Go through the material line by line and copy each one with the word "checked".

:: PROVIDED MATERIAL ::
::::
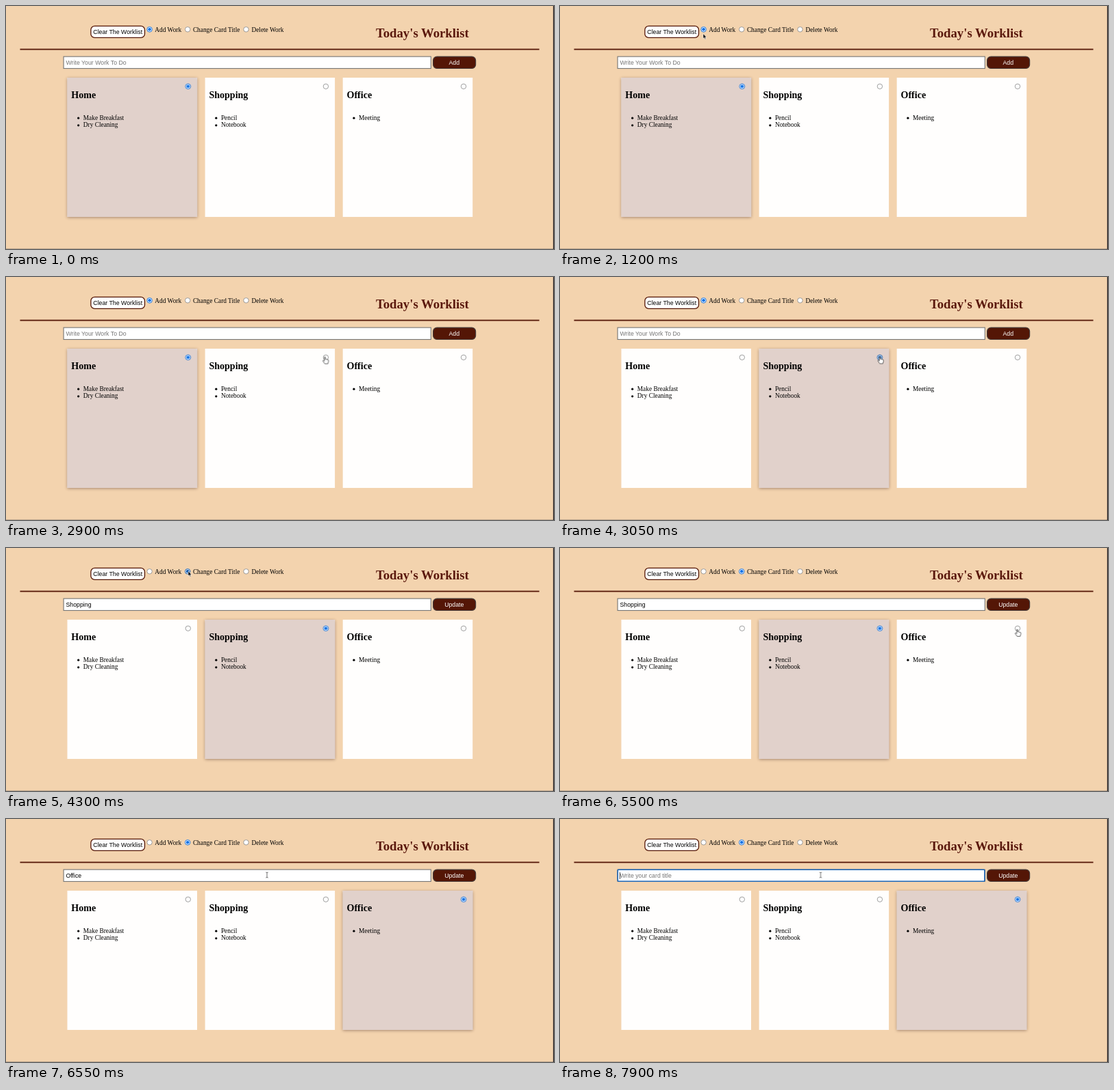
These frames come from a looping animation (800x356 px, 8 s). An HTML page:

```html
<!DOCTYPE html>
<html lang="en">
<head>
<meta charset="utf-8">
<title>Today's Worklist</title>
<style>
html, body { margin: 0; width: 100%; height: 100%; overflow: hidden; background: #f3d3ae; }
svg { display: block; width: 100%; height: 100%; }
text { font: 9.36px "Liberation Serif", "Times New Roman", serif; fill: #000; }
.h1 { font-size: 18.72px; font-weight: bold; fill: #5a180c; }
.h2 { font-size: 14.04px; font-weight: bold; }
.ui { font-family: "Liberation Sans", Arial, sans-serif; font-size: 8.78px; }
.mid { text-anchor: middle; }
.hint { fill: #757575; }
.light { fill: #fff; }
.brown { fill: #541606; }
.picked { fill: #e1d1cb; filter: drop-shadow(0 1.5px 2px rgba(70, 40, 30, .45)); }
.dot { color: #1273e6; }

/* Every part shares one 8 s clock; percent = ms / 80. */
.t { animation: 8s step-end infinite; }
.home { animation-name: home; }
.shop { animation-name: shop; }
.office { animation-name: office; }
.add { animation-name: add; }
.update { animation-name: update; }
.officeText { animation-name: officeText; }
.cleared { animation-name: cleared; }
.focus { animation-name: focus; }
.endCaret { animation-name: endCaret; }
.selection { animation-name: selection; }
.startCaret { animation-name: startCaret; }
.arrow { animation-name: arrow; }
.hand { animation-name: hand; }
.beam { animation-name: beam; }
.shopHover { animation-name: shopHover; }
.modeHover { animation-name: modeHover; }
.pointer { animation: move 8s ease-in-out infinite; }

@keyframes home { 0% { opacity: 1 } 38.125%, 100% { opacity: 0 } }
@keyframes shop { 0%, 70%, 100% { opacity: 0 } 38.125% { opacity: 1 } }
@keyframes office { 0% { opacity: 0 } 70%, 100% { opacity: 1 } }
@keyframes add { 0% { opacity: 1 } 53.75%, 100% { opacity: 0 } }
@keyframes update { 0% { opacity: 0 } 53.75%, 100% { opacity: 1 } }
@keyframes officeText { 0%, 94.375%, 100% { opacity: 0 } 70% { opacity: 1 } }
@keyframes cleared { 0% { opacity: 0 } 94.375%, 100% { opacity: 1 } }
@keyframes focus { 0% { opacity: 0 } 85.625%, 100% { opacity: 1 } }
@keyframes endCaret { 0%, 88.75%, 100% { opacity: 0 } 85.625% { opacity: 1 } }
@keyframes selection { 0%, 94.375%, 100% { opacity: 0 } 88.75% { opacity: 1 } }
@keyframes startCaret { 0% { opacity: 0 } 98.75%, 100% { opacity: 1 } }
@keyframes shopHover { 0%, 42.9%, 100% { color: #1273e6 } 38.125% { color: #0b56ac } }
@keyframes modeHover { 0%, 58.3%, 100% { color: #1273e6 } 53.75% { color: #0b56ac } }
@keyframes arrow {
  0%, 16.7%, 36%, 46%, 61.7%, 65.5%, 78.6%, 100% { opacity: 0 }
  11.875%, 17.5%, 42.9%, 47.6%, 62.75%, 74% { opacity: 1 }
}
@keyframes hand {
  0%, 42.9%, 74%, 100% { opacity: 0 }
  36%, 65.5% { opacity: 1 }
}
@keyframes beam {
  0%, 17.5%, 47.6%, 62.75% { opacity: 0 }
  16.7%, 46%, 61.7%, 78.6%, 100% { opacity: 1 }
}
@keyframes move {
  0%, 11.875% { transform: translate(225px, 14px) }
  21.875%, 24.4% { transform: translate(147px, 144px) }
  36.875%, 41.875% { transform: translate(467px, 116.5px) }
  53.125%, 57.5% { transform: translate(266px, 34px) }
  66.25%, 73.125% { transform: translate(667.5px, 119px) }
  81.875% { transform: translate(381px, 82px) }
  83.125%, 100% { transform: translate(380.5px, 82px) }
}
</style>
</head>
<body>
<svg viewBox="0 0 800 356">
  <defs>
    <circle id="radio" r="3.7" fill="#fff" stroke="#767676" stroke-width=".7"/>
    <g id="checked">
      <circle r="3.7" fill="#fff" stroke="currentColor" stroke-width=".9"/>
      <circle r="2.3" fill="currentColor"/>
    </g>
    <rect id="card" y="105" width="189.5" height="204"/>
    <circle id="bullet" r="1.6"/>
  </defs>

  <rect width="800" height="356" fill="#f3d3ae"/>
  <rect y="355" width="800" height="1" fill="#bfa98f"/>
  <rect x="798.8" width="1.2" height="356" fill="#201d22"/>

  <!-- header -->
  <rect x="123.9" y="29.4" width="78.6" height="17" rx="5.5" fill="#fff" stroke="#541606" stroke-width="1.3"/>
  <text class="ui mid" x="163.2" y="41">Clear The Worklist</text>
  <use href="#radio" x="209.6" y="34.3"/>
  <use href="#radio" x="265.2" y="34.3"/>
  <use href="#radio" x="350.5" y="34.3"/>
  <g class="t add"><use class="dot" href="#checked" x="209.6" y="34.3"/></g>
  <g class="t update"><use class="dot t modeHover" href="#checked" x="265.2" y="34.3"/></g>
  <text x="217.3" y="38">Add Work</text>
  <text x="272.9" y="38">Change Card Title</text>
  <text x="358.4" y="38">Delete Work</text>
  <text class="h1" x="540" y="45.8">Today's Worklist</text>
  <rect class="brown" x="20.5" y="62.6" width="758" height="1.8"/>

  <!-- input row -->
  <rect x="84.1" y="74.1" width="536.2" height="17.4" fill="#fff" stroke="#767676" stroke-width="1.1"/>
  <rect class="t focus" x="84.3" y="74.3" width="535.6" height="17" rx="1.2" fill="#fff" stroke="#1c66b8" stroke-width="1.6"/>
  <rect class="t selection" x="87.4" y="77.8" width="23" height="10.2" fill="#b3d7ff"/>
  <text class="ui hint t add" x="87.5" y="86">Write Your Work To Do</text>
  <g class="t update"><text class="ui t shop" x="87.5" y="86">Shopping</text></g>
  <text class="ui t officeText" x="87.5" y="86">Office</text>
  <text class="ui hint t cleared" x="87.5" y="86">Write your card title</text>
  <rect class="t endCaret" x="110.5" y="78" width=".7" height="10"/>
  <rect class="t startCaret" x="87.3" y="78" width=".7" height="10"/>
  <rect class="brown" x="623.6" y="74.1" width="62" height="17.4" rx="5.5" stroke="#463c3b" stroke-width="1.2"/>
  <text class="ui mid light t add" x="654.3" y="86">Add</text>
  <text class="ui mid light t update" x="654.3" y="86">Update</text>

  <!-- cards -->
  <g transform="translate(89.5)">
    <use href="#card" fill="#fffefd"/>
    <g class="t home"><use class="picked" href="#card"/></g>
    <use href="#radio" x="176.3" y="117.8"/>
    <g class="t home"><use class="dot" href="#checked" x="176.3" y="117.8"/></g>
    <text class="h2" x="5.8" y="135.2">Home</text>
    <use href="#bullet" x="16.2" y="164.2"/>
    <text x="23.3" y="166.8">Make Breakfast</text>
    <use href="#bullet" x="16.2" y="174.8"/>
    <text x="23.3" y="177.4">Dry Cleaning</text>
  </g>
  <g transform="translate(290.6)">
    <use href="#card" fill="#fffefd"/>
    <g class="t shop"><use class="picked" href="#card"/></g>
    <use href="#radio" x="176.3" y="117.8"/>
    <g class="t shop"><use class="dot t shopHover" href="#checked" x="176.3" y="117.8"/></g>
    <text class="h2" x="5.8" y="135.2">Shopping</text>
    <use href="#bullet" x="16.2" y="164.2"/>
    <text x="23.3" y="166.8">Pencil</text>
    <use href="#bullet" x="16.2" y="174.8"/>
    <text x="23.3" y="177.4">Notebook</text>
  </g>
  <g transform="translate(491.7)">
    <use href="#card" fill="#fffefd"/>
    <g class="t office"><use class="picked" href="#card"/></g>
    <use href="#radio" x="176.3" y="117.8"/>
    <g class="t office"><use class="dot" href="#checked" x="176.3" y="117.8"/></g>
    <text class="h2" x="5.8" y="135.2">Office</text>
    <use href="#bullet" x="16.2" y="164.2"/>
    <text x="23.3" y="166.8">Meeting</text>
  </g>

  <!-- mouse pointer -->
  <g class="pointer">
    <path class="t arrow" d="M0 0V7L1.6 5.6 2.7 8.1 3.9 7.6 2.8 5.1H5Z" stroke="#fff" stroke-width=".6"/>
    <path class="t hand" d="M-.8 .8Q0-.3 .8 .8V4Q1.7 3.2 2.3 4.1 3.2 3.6 3.8 4.5 5.1 4.1 5.2 5.4V7.4L4.3 10.4H-.2L-2.9 6.6Q-3.2 5.2-1.8 5.5L-.8 6.5Z" fill="#fff" stroke="#222" stroke-width=".7"/>
    <path class="t beam" d="M-1.7-4Q0-4 0-3V3Q0 4-1.7 4M1.7-4Q0-4 0-3M0 3Q0 4 1.7 4" fill="none" stroke="#333" stroke-width=".7"/>
  </g>
</svg>
</body>
</html>
```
::::
:: EXERCISE RESULT ::
    <g id="checked">
  <g class="t add"><use class="dot" href="#checked" x="209.6" y="34.3"/></g>
  <g class="t update"><use class="dot t modeHover" href="#checked" x="265.2" y="34.3"/></g>
    <g class="t home"><use class="dot" href="#checked" x="176.3" y="117.8"/></g>
    <g class="t shop"><use class="dot t shopHover" href="#checked" x="176.3" y="117.8"/></g>
    <g class="t office"><use class="dot" href="#checked" x="176.3" y="117.8"/></g>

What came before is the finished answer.